There is still a chance that a controversial bill that would prohibit local governments from regulating the sale or removal of timber and other resources from private property could become state law.
Even though House Bill 1289 did not pass out of Senate committees, it could be filed as an amendment into a Senate bill. If that bill is passed, the essence of HB 1289 — authored by state Rep. Jeff Ellington, R-Bloomington — would take effect in Indiana.
The legislative session ends next Wednesday, and the bill could be added up until the final day.
House Bill 1289 would restrict the power of a county, city, town or township to regulate the development of natural resources on private property. It would allow landowners to harvest natural resources, including coal, timber and limestone, from their property without governmental restrictions. For people in Monroe County, landowners could harvest timber near Lake Monroe without the current restrictions that have been placed to limit the release of sediment into the lake, which serves as the source of drinking water for Bloomington and surrounding areas.

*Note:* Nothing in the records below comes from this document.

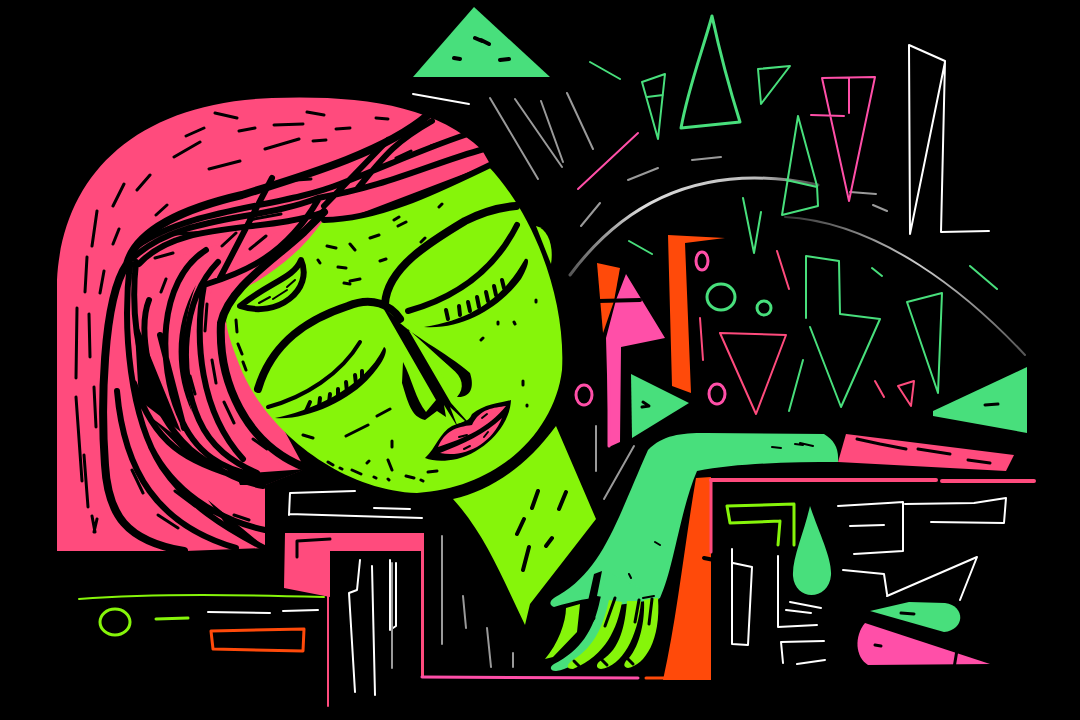
<!DOCTYPE html>
<html lang="en">
<head>
<meta charset="utf-8">
<title>Sleeping woman, neon abstract</title>
<style>
:root{--ink:#000;--rose:#ff4b7d;--lime:#86f50a;--mint:#48df7c;--orange:#ff4a0a;--magenta:#ff4fa8;--chalk:#fff;--ash:#9a9a9a}
html,body{margin:0;height:100%;overflow:hidden;background:var(--ink)}
svg{display:block;width:1080px;height:720px}
.rose{fill:var(--rose)}.lime{fill:var(--lime)}.mint{fill:var(--mint)}.orange{fill:var(--orange)}.magenta{fill:var(--magenta)}.ink{fill:var(--ink)}
.line{fill:none;stroke-width:2;stroke-linecap:round;stroke-linejoin:round}
.s-ink{stroke:var(--ink)}.s-mint{stroke:var(--mint)}.s-magenta{stroke:var(--magenta)}.s-rose{stroke:var(--rose)}.s-chalk{stroke:var(--chalk)}.s-ash{stroke:var(--ash)}.s-lime{stroke:var(--lime)}.s-orange{stroke:var(--orange)}
.w3{stroke-width:3}.w4{stroke-width:4}.w6{stroke-width:6}.w8{stroke-width:8}
</style>
</head>
<body>
<svg viewBox="0 0 1080 720" role="img" aria-label="Abstract neon drawing of a sleeping woman with a green face and pink hair">
<defs>
<linearGradient id="arc-left" gradientUnits="userSpaceOnUse" x1="570" y1="275" x2="818" y2="185"><stop offset="0" stop-color="#555"/><stop offset=".35" stop-color="#ddd"/><stop offset=".8" stop-color="#bbb"/><stop offset="1" stop-color="#444"/></linearGradient>
<linearGradient id="arc-right" gradientUnits="userSpaceOnUse" x1="785" y1="217" x2="1025" y2="355"><stop offset="0" stop-color="#333"/><stop offset=".5" stop-color="#ccc"/><stop offset="1" stop-color="#555"/></linearGradient>
</defs>
<rect class="ink" width="1080" height="720"/>

<g id="sky-shapes">
<path class="mint" d="M474 7L550 77L413 77Z"/>
<path class="line s-ink w4" d="M454 58l6 1M475 38l7 3M481 40l8 4M500 60l9-1"/>
<path class="line s-chalk" d="M413 94L469 104"/>
<path class="line s-ash" d="M490 98L538 179M515 99L562 167M541 101L563 162M567 93L593 149"/>
<path class="line s-ash" d="M581 226L600 203M628 180L658 168M692 160L721 157M873 205L887 211M850 192L876 194"/>
<path class="line w3" stroke="url(#arc-left)" d="M570 275C622 205 700 160 818 185"/>
<path class="line" stroke="url(#arc-right)" d="M785 217C880 222 968 294 1025 355"/>
<path class="line s-magenta" d="M638 133L578 189"/>
<path class="line s-mint" d="M590 62L620 79M642 82L665 74L658 139ZM647 97L663 95M758 69L790 66L761 104ZM798 116L782 215L818 206L817 186ZM786 180L817 187M743 198L754 253L761 212M629 241L652 254M970 266L997 289M872 268L882 276"/>
<path class="line s-mint w3" d="M712 16C702 52 688 89 681 128L740 122C729 87 720 53 712 16"/>
<path class="line s-magenta" d="M822 78L875 77L849 201ZM849 78V113M811 115L844 116"/>
<path class="line s-chalk" d="M909 45L945 61L941 232L989 231M909 45L910 234L945 62"/>
</g>

<g id="center-shapes">
<path class="orange" d="M597 263L620 268L614 301L603 333Z"/>
<path class="magenta" d="M626 274L665 338L621 347L620 442L609 447L606 338L616 300Z"/>
<path class="line s-ink w4" d="M598 301L640 300"/>
<path class="orange" d="M668 235L725 238L685 243L691 393L672 386Z"/>
<path class="mint" d="M631 374L689 403L632 438Z"/>
<path class="line s-ink w3" d="M643 402l6 4l-7 1"/>
<path class="line s-magenta w3" d="M609 376V446"/>
<g class="line s-magenta w3"><ellipse cx="702" cy="261" rx="6" ry="9"/><ellipse cx="717" cy="394" rx="8" ry="10"/><ellipse cx="584" cy="395" rx="8" ry="10"/></g>
<g class="line s-lime w3" style="stroke:var(--mint)"><ellipse cx="721" cy="297" rx="14" ry="13"/><circle cx="764" cy="308" r="7"/></g>
<path class="line s-rose" d="M777 251L789 289M700 318L703 360M720 333L786 335L756 414ZM875 381L884 397M898 386L914 381L911 406Z"/>
<path class="line s-mint" d="M806 318V256L839 261L840 314L880 319L841 407L810 327M803 360L789 411M907 302L942 293L938 393Z"/>
<path class="line s-ash" d="M596 426V471M634 446L604 499"/>
<path class="mint" d="M1027 367V433L933 416V411Z"/>
<path class="line s-ink w3" d="M985 405L998 404"/>
</g>

<g id="lower-left">
<path class="line s-lime" d="M79 599C160 593 245 595 324 597"/>
<ellipse class="line s-lime w3" cx="115" cy="622" rx="15" ry="13"/>
<path class="line s-lime w3" d="M156 619L188 618"/>
<path class="line s-chalk" d="M208 612L270 613M283 611L318 610M289 515L290 493L355 491M289 514L422 518M374 508L410 509"/>
<path class="line s-orange w3" d="M211 631L304 629L303 651L213 649Z"/>
<path class="rose" d="M285 533L424 533V676H421V551H330V597L284 588Z"/>
<path class="line s-ink w3" d="M297 557V541L330 539"/>
<path class="line s-rose" d="M328 596V706"/>
<path class="line s-chalk" d="M360 560L357 590L349 593L355 692M372 566L375 695M396 563V626L390 630V560"/>
<path class="line s-ash" d="M392 563V668M442 536V644M463 596L466 628M487 628L491 667M513 653V667"/>
<path class="line s-magenta w3" d="M422 677L638 678"/>
<path class="line s-orange w3" d="M646 678H690"/>
</g>

<g id="hand-and-arm">
<path class="orange" d="M696 478L711 477V680H663C677 618 684 548 696 478Z"/>
<path class="line s-rose w4" d="M711 480H936M942 481L1034 481"/>
<path class="line s-rose w3" d="M711 480V552"/>
<path class="line s-ink w4" d="M704 558L714 560"/>
<path class="rose" d="M846 434L1014 455L1006 471L838 462Z"/>
<path class="line s-ink w3" d="M857 439L880 444M880 444L906 449M918 449L950 454M968 460L990 463"/>
<path class="mint" d="M648 450C663 435 680 433 706 433L824 434C834 440 839 448 838 462C790 462 738 463 697 471C680 510 674 568 660 598L637 601C606 594 587 597 554 607C547 604 551 599 559 595C603 569 616 522 648 450Z"/>
<path class="ink" d="M586 610L594 574L602 571L597 596L614 599Z"/>
<path class="mint" d="M607 571L600 600C594 630 580 651 554 664C550 666 549 671 556 671C580 668 601 642 611 606L660 599Z"/>
<path class="lime" d="M580 604L577 632L553 657L545 659C558 644 566 622 566 608ZM609 600L622 602C617 629 606 655 573 669C565 669 567 664 573 660C595 646 603 626 609 600ZM627 601L641 601C638 637 622 666 601 669C594 668 597 662 602 660C620 649 625 626 627 601ZM644 600L658 598C661 640 645 665 628 668C622 667 624 662 629 658C640 645 645 621 644 600Z"/>
<path class="line s-ink w3" d="M615 598L605 626M639 600L635 622M652 599L649 624M580 637L594 618M574 661l5 5M602 660l5 5M628 659l5 5"/>
<path class="line s-ink" d="M772 447l9 1M795 444l8 1M655 542l5 3M629 574l2 4M643 598l11-2M800 443l13 3"/>
</g>

<g id="lower-right">
<path class="line s-lime w3" d="M780 521L730 523L727 506L794 504V545M780 521L778 545"/>
<path class="mint" d="M810 506C819 533 832 558 831 575C829 601 795 602 793 576C792 558 804 533 810 506Z"/>
<path class="line s-chalk" d="M732 549V644L748 645L752 567L733 563M778 556V627L817 625M783 663L781 642L824 641M786 610L811 613M797 664L825 660M790 602L821 608M838 506L888 503L903 502V551L854 554M850 526L884 525M905 504L974 503L1006 498L1004 523L931 522M843 570L884 574L887 594M887 596L977 557L960 600"/>
<path class="mint" d="M870 611L909 602L945 603C966 606 965 630 944 632Z"/>
<path class="magenta" d="M865 623L990 664L868 665C855 657 854 636 865 623Z"/>
<path class="line s-ink w3" d="M957 650L954 668M901 613L914 614M875 645l6 1"/>
</g>

<g id="neck">
<path class="lime" d="M453 499C490 491 526 467 556 426L596 519L530 604L525 625C504 582 486 535 453 499Z"/>
<path class="line s-ink w4" d="M538 491L532 508M566 492L559 509M524 519L517 534M529 547L523 570M552 538L546 546"/>
<path class="lime" d="M536 226C548 229 554 246 551 264Z"/>
</g>

<g id="hair">
<path class="rose" d="M57 551V280C62 180 130 103 272 98C360 95 435 105 482 150L490 164L330 225L225 320L305 469L265 485V548L185 551Z"/>
<path class="ink" d="M236 474L306 469L266 485H240Z"/>
</g>

<g id="face">
<path class="lime" d="M322 222C375 222 435 193 488 166C535 215 566 300 562 370C555 430 500 488 417 493C340 490 264 430 239 364C222 320 216 302 256 282C285 264 305 246 322 222Z"/>
<path class="line s-ink w6" d="M324 220C380 219 438 190 490 165"/>
<g id="freckles" class="line s-ink w3"><path d="M327 246l9 2M350 244l5 6M370 238l9-3M398 226l8-4M439 207l3-3M338 267l8 1M318 260l2 3M350 281l10-2M380 261l6-2M421 242l4-4M344 283l6 1M394 220l5-3M346 436l22-11M377 416l13-7M392 441v6M303 435l10 3M328 462l5 3M340 468l2 1M352 470l9 4M367 463l2-2M388 460l4 10M374 477l2 1M406 476l8 2M428 472l9-1M421 480l2 1M388 479l1 1M536 300v2M523 381v4M483 338l-2 2M514 322l1 2M498 324v-2M527 405v1M236 320l1 12M238 344l4 10M243 362l3 8"/></g>
<g id="eyebrows" class="line s-ink w8"><path d="M258 389C272 342 308 319 348 306C372 296 391 305 400 319M385 304C387 268 430 242 465 221C485 211 503 207 516 206"/></g>
<g id="left-eye">
<path class="line s-ink w4" d="M268 407C305 397 341 374 360 342"/>
<path class="ink" d="M275 418C306 412 364 390 384 347C389 349 384 362 371 376C349 402 303 421 275 418Z"/>
<path class="line s-ink w4" d="M306 411l4-9M319 407l1-9M329 403l1-9M338 398v-9M347 392l-1-10M356 384l-1-9M362 379v-8"/>
</g>
<g id="right-eye">
<path class="line s-ink w6" d="M408 311C458 297 495 269 517 225"/>
<path class="ink" d="M424 327C475 319 504 296 525 259C530 257 529 265 521 279C501 306 464 330 424 327Z"/>
<path class="line s-ink w4" d="M448 319l-2-9M460 315l-1-9M470 311l-2-9M479 307l-2-10M488 301l-2-9M496 295l-2-9M504 288l-2-8"/>
</g>
<g id="nose">
<path class="ink" d="M382 306L394 317C410 335 446 352 470 373C475 388 470 398 457 397C465 388 463 377 451 368L408 329L451 403L467 421L457 426L444 405L446 417L437 411L425 420C411 417 408 402 402 383L403 362C412 379 416 400 426 412L436 400Z"/>
<path class="lime" d="M414 337C433 356 454 366 458 378C460 386 456 391 452 392C443 374 428 356 414 337Z"/>
<path class="lime" d="M450 407L465 421L457 425Z"/>
</g>
<g id="mouth">
<path class="ink" d="M425 458C436 448 440 432 452 426C463 421 468 423 472 414C484 404 500 403 511 400C510 425 486 451 457 459C443 462 433 461 425 458Z"/>
<path class="rose" d="M438 447C445 431 456 427 472 425C480 408 494 408 506 406C488 428 465 438 438 447ZM440 453C463 444 485 434 502 418C491 445 464 458 440 453Z"/>
<path class="line s-ink" d="M459 437l8-2M482 418l5-4M464 449l6-3M484 437l4-5"/>
</g>
</g>

<g id="hair-strands">
<path class="rose" d="M330 210C250 242 212 258 203 325C204 400 235 460 304 468L248 472C190 440 140 380 135 270Z"/>
<path class="line s-ink w8" d="M304 467C246 444 218 382 221 323C229 288 270 263 304 232L324 212"/>
<path class="lime" d="M246 302C265 282 290 275 299 263C310 286 280 309 246 302Z"/>
<path class="line s-ink w6" d="M240 306C270 282 294 278 301 260C314 289 278 319 240 306Z"/>
<path class="line s-ink" d="M259 303l11-6M273 299l14-9M287 287l8-7"/>
<path class="line s-ink w8" d="M428 115C386 151 310 174 242 195C190 207 137 228 127 264C102 300 101 410 105 465C108 515 126 541 184 551"/>
<path class="line s-ink w6" d="M137 246C190 208 280 208 340 184C396 162 435 144 474 132M133 258C181 214 257 222 318 198C388 186 430 164 484 149M324 212C264 234 180 219 139 264M432 121C393 143 383 158 358 188M272 178L220 278M318 200C285 256 245 272 207 284M388 140L324 206"/>
<path class="line s-ink w6" d="M130 262C122 330 130 418 162 467C187 504 223 527 266 549M136 262C128 335 148 411 190 449C216 470 240 482 263 486M206 250C157 281 158 365 179 414C194 452 222 472 266 477M218 262C181 300 178 374 199 420C211 447 232 462 257 473M204 285C194 340 200 412 243 459M134 383C154 443 184 462 246 479M117 391C124 471 157 525 236 548M151 447C172 489 214 519 265 530M160 335L184 428M149 300C137 330 151 392 170 422"/>
<path class="ink" d="M134 316L181 432L139 400ZM148 415L213 464L190 458ZM196 285C173 326 174 373 192 412C181 372 181 323 196 285ZM208 500L266 548L230 530Z"/>
<path class="line s-ink w3" d="M174 157l26-15M186 136l18-8M215 113l22 5M239 131l16-3M274 125l29-1M307 112l17 3M336 129l14-1M376 118l12 1M265 149l34-10M313 141l13-1M209 169l31-8M113 206l11-22M150 175l-13 15M167 205l-11 10M92 246l5-35M119 229l-6 15M85 292l2-35M104 271l-4 22M76 378l1-70M90 357l-1-43M82 481l-6-84M96 427l-2-40M95 532l-3-16M84 455l4 52M94 532l3-13M176 234l31-2M296 180l15-1M396 158l15-7M431 146l13-4M249 220l32-6M222 246l14-13M250 249l16-13M155 258l18-5M166 279l-5 13M207 304l-2 27M212 360l4 23M224 402l10 21M253 439l14 10M190 376l5 18M144 340l2 20M132 470l11 23M158 515l20 13M175 491l20 15M234 515l15 5"/>
</g>
</svg>
</body>
</html>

In a previous Herald-Times story, Ellington said current law allows local governments to apply burdensome fees and regulations on landowners that discourage harvesting of natural resources.